*** Opening Data ***
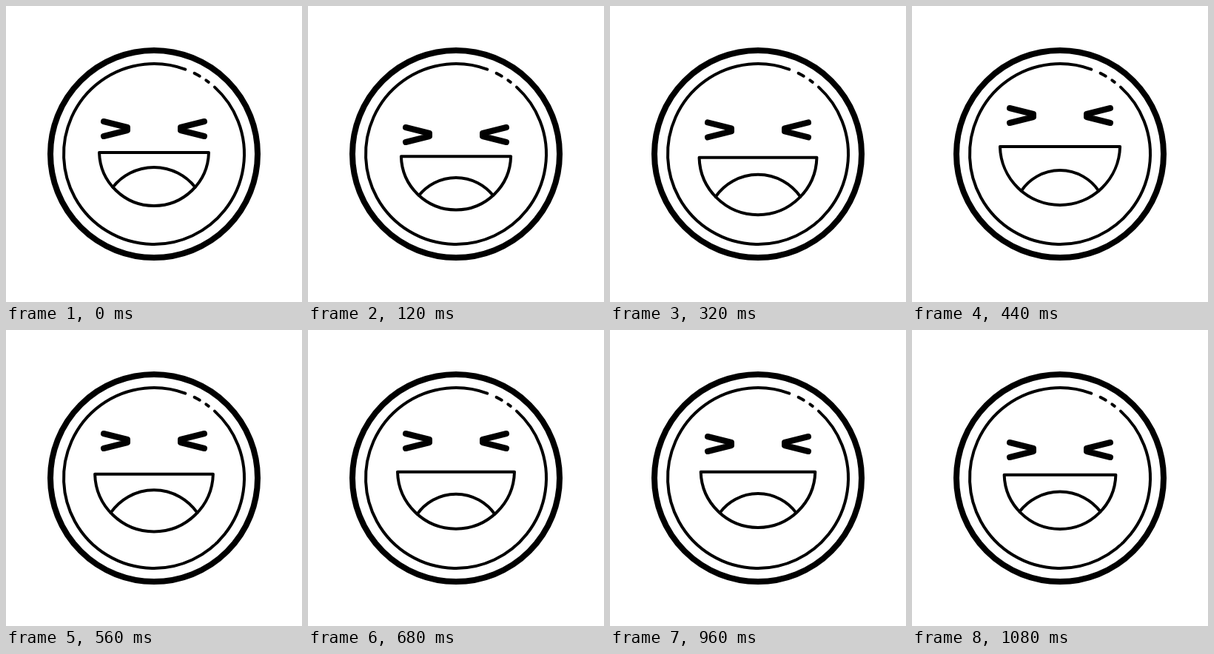
These frames come from a looping animation (400x400 px, 1.12 s). An HTML page:

```html
<!DOCTYPE html>
<html lang="en">
<head>
<meta charset="utf-8">
<title>Laughing face</title>
<style>
  html, body { margin: 0; width: 100%; height: 100%; overflow: hidden; background: #fff; }
  svg { display: block; width: 100%; height: 100%; }
  path, circle { fill: none; stroke: #000; stroke-width: 4; stroke-linecap: round; stroke-linejoin: round; }
  .bold { stroke-width: 8; }
</style>
</head>
<body>
<svg viewBox="0 0 400 400">
  <circle class="bold" cx="200" cy="200" r="140"/>
  <path id="rim"/>
  <g id="eyes">
    <path class="bold" d="M132 -10L164 -2V2L132 10"/>
    <path class="bold" d="M268 -10L236 -2V2L268 10"/>
  </g>
  <path id="mouth"/>
  <path id="tongue"/>
</svg>
<script>
const LOOP = 1120, STEP = 40, BEAT = 280, RISE = 160;
const $ = id => document.getElementById(id);

// Tracks are [time, value] pairs that wrap around the loop.
const eyeY = track([[0, 156], [240, 168], [440, 138], [620, 140.7], [800, 138], [960, 144], [1080, 152]]);
const chinY = track([[0, 270], [240, 287.8], [440, 273], [600, 272.3], [800, 271.8], [960, 270.3]]);
const mouthSize = track([[0, 1], [240, 1.007], [370, 1.106], [440, 1.096], [680, 1.068], [800, 1.064], [960, 1.045], [1080, 1.019]]);

// Smooth cyclic interpolation without overshoot.
function track(keys) {
  const n = keys.length;
  const at = i => {
    const k = keys[(i + n) % n];
    return [k[0] + LOOP * Math.floor(i / n), k[1]];
  };
  const rate = i => {
    const [t0, v0] = at(i), [t1, v1] = at(i + 1);
    return (v1 - v0) / (t1 - t0);
  };
  const slope = i => {
    const a = rate(i - 1), b = rate(i);
    return a * b > 0 ? 2 * a * b / (a + b) : 0;
  };
  return t => {
    let i = n - 1;
    while (keys[i][0] > t) i--;
    const [t0, v0] = at(i), [t1, v1] = at(i + 1);
    const d = t1 - t0, u = (t - t0) / d, w = 1 - u;
    return v0 * (1 + 2 * u) * w * w + v1 * u * u * (3 - 2 * u)
      + d * u * w * (slope(i) * w - slope(i + 1) * u);
  };
}

const ease = u => (1 - Math.cos(Math.PI * u)) / 2;

function laugh(t) {
  const b = t % BEAT;
  return b < RISE ? ease(b / RISE) : 1 - ease((b - RISE) / (BEAT - RISE));
}

// Arc on the inner rim, in degrees clockwise from the top.
function rimArc(from, to) {
  const point = deg => {
    const a = deg * Math.PI / 180;
    return `${200 + 122 * Math.sin(a)} ${200 - 122 * Math.cos(a)}`;
  };
  return `M${point(from)}A122 122 0 ${to - from > 180 ? 1 : 0} 1 ${point(to)}`;
}

function draw(t) {
  const beat = laugh(t), size = mouthSize(t);
  $('eyes').setAttribute('transform', `translate(0 ${eyeY(t) + 10})`);

  const R = 74 * size;
  const centre = chinY(t) - 4 * beat - R;
  const lip = centre + 2 * size;
  const half = Math.sqrt(R * R - 4 * size * size);
  $('mouth').setAttribute('d',
    `M${200 - half} ${lip}H${200 + half}A${R} ${R} 0 0 1 ${200 - half} ${lip}Z`);

  // The tongue ends where its circle meets the mouth's circle.
  const r = 71 - 8 * beat;
  const top = lip + 20 * size + 10 * beat;
  const gap = top + r - centre;
  const drop = (gap * gap + R * R - r * r) / (2 * gap);
  const reach = Math.sqrt(R * R - drop * drop);
  const y = centre + drop;
  $('tongue').setAttribute('d',
    `M${200 - reach} ${y}A${r} ${r} 0 0 1 ${200 + reach} ${y}`);
}

function tick() {
  draw(Math.floor(performance.now() % LOOP / STEP) * STEP);
  requestAnimationFrame(tick);
}

$('rim').setAttribute('d',
  rimArc(42.2, 380.3) + rimArc(26.6, 30.4) + rimArc(35.2, 37.2));
tick();
</script>
</body>
</html>
```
*** Closing Data ***
» **Work required**:
Although the entries contain pictures, reproduce only the rest, exactly as written.

» **Exercise answer**:
These frames come from a looping animation (400x400 px, 1.12 s). An HTML page:

```html
<!DOCTYPE html>
<html lang="en">
<head>
<meta charset="utf-8">
<title>Laughing face</title>
<style>
  html, body { margin: 0; width: 100%; height: 100%; overflow: hidden; background: #fff; }
  svg { display: block; width: 100%; height: 100%; }
  path, circle { fill: none; stroke: #000; stroke-width: 4; stroke-linecap: round; stroke-linejoin: round; }
  .bold { stroke-width: 8; }
</style>
</head>
<body>
<svg viewBox="0 0 400 400">
  <circle class="bold" cx="200" cy="200" r="140"/>
  <path id="rim"/>
  <g id="eyes">
    <path class="bold" d="M132 -10L164 -2V2L132 10"/>
    <path class="bold" d="M268 -10L236 -2V2L268 10"/>
  </g>
  <path id="mouth"/>
  <path id="tongue"/>
</svg>
<script>
const LOOP = 1120, STEP = 40, BEAT = 280, RISE = 160;
const $ = id => document.getElementById(id);

// Tracks are [time, value] pairs that wrap around the loop.
const eyeY = track([[0, 156], [240, 168], [440, 138], [620, 140.7], [800, 138], [960, 144], [1080, 152]]);
const chinY = track([[0, 270], [240, 287.8], [440, 273], [600, 272.3], [800, 271.8], [960, 270.3]]);
const mouthSize = track([[0, 1], [240, 1.007], [370, 1.106], [440, 1.096], [680, 1.068], [800, 1.064], [960, 1.045], [1080, 1.019]]);

// Smooth cyclic interpolation without overshoot.
function track(keys) {
  const n = keys.length;
  const at = i => {
    const k = keys[(i + n) % n];
    return [k[0] + LOOP * Math.floor(i / n), k[1]];
  };
  const rate = i => {
    const [t0, v0] = at(i), [t1, v1] = at(i + 1);
    return (v1 - v0) / (t1 - t0);
  };
  const slope = i => {
    const a = rate(i - 1), b = rate(i);
    return a * b > 0 ? 2 * a * b / (a + b) : 0;
  };
  return t => {
    let i = n - 1;
    while (keys[i][0] > t) i--;
    const [t0, v0] = at(i), [t1, v1] = at(i + 1);
    const d = t1 - t0, u = (t - t0) / d, w = 1 - u;
    return v0 * (1 + 2 * u) * w * w + v1 * u * u * (3 - 2 * u)
      + d * u * w * (slope(i) * w - slope(i + 1) * u);
  };
}

const ease = u => (1 - Math.cos(Math.PI * u)) / 2;

function laugh(t) {
  const b = t % BEAT;
  return b < RISE ? ease(b / RISE) : 1 - ease((b - RISE) / (BEAT - RISE));
}

// Arc on the inner rim, in degrees clockwise from the top.
function rimArc(from, to) {
  const point = deg => {
    const a = deg * Math.PI / 180;
    return `${200 + 122 * Math.sin(a)} ${200 - 122 * Math.cos(a)}`;
  };
  return `M${point(from)}A122 122 0 ${to - from > 180 ? 1 : 0} 1 ${point(to)}`;
}

function draw(t) {
  const beat = laugh(t), size = mouthSize(t);
  $('eyes').setAttribute('transform', `translate(0 ${eyeY(t) + 10})`);

  const R = 74 * size;
  const centre = chinY(t) - 4 * beat - R;
  const lip = centre + 2 * size;
  const half = Math.sqrt(R * R - 4 * size * size);
  $('mouth').setAttribute('d',
    `M${200 - half} ${lip}H${200 + half}A${R} ${R} 0 0 1 ${200 - half} ${lip}Z`);

  // The tongue ends where its circle meets the mouth's circle.
  const r = 71 - 8 * beat;
  const top = lip + 20 * size + 10 * beat;
  const gap = top + r - centre;
  const drop = (gap * gap + R * R - r * r) / (2 * gap);
  const reach = Math.sqrt(R * R - drop * drop);
  const y = centre + drop;
  $('tongue').setAttribute('d',
    `M${200 - reach} ${y}A${r} ${r} 0 0 1 ${200 + reach} ${y}`);
}

function tick() {
  draw(Math.floor(performance.now() % LOOP / STEP) * STEP);
  requestAnimationFrame(tick);
}

$('rim').setAttribute('d',
  rimArc(42.2, 380.3) + rimArc(26.6, 30.4) + rimArc(35.2, 37.2));
tick();
</script>
</body>
</html>
```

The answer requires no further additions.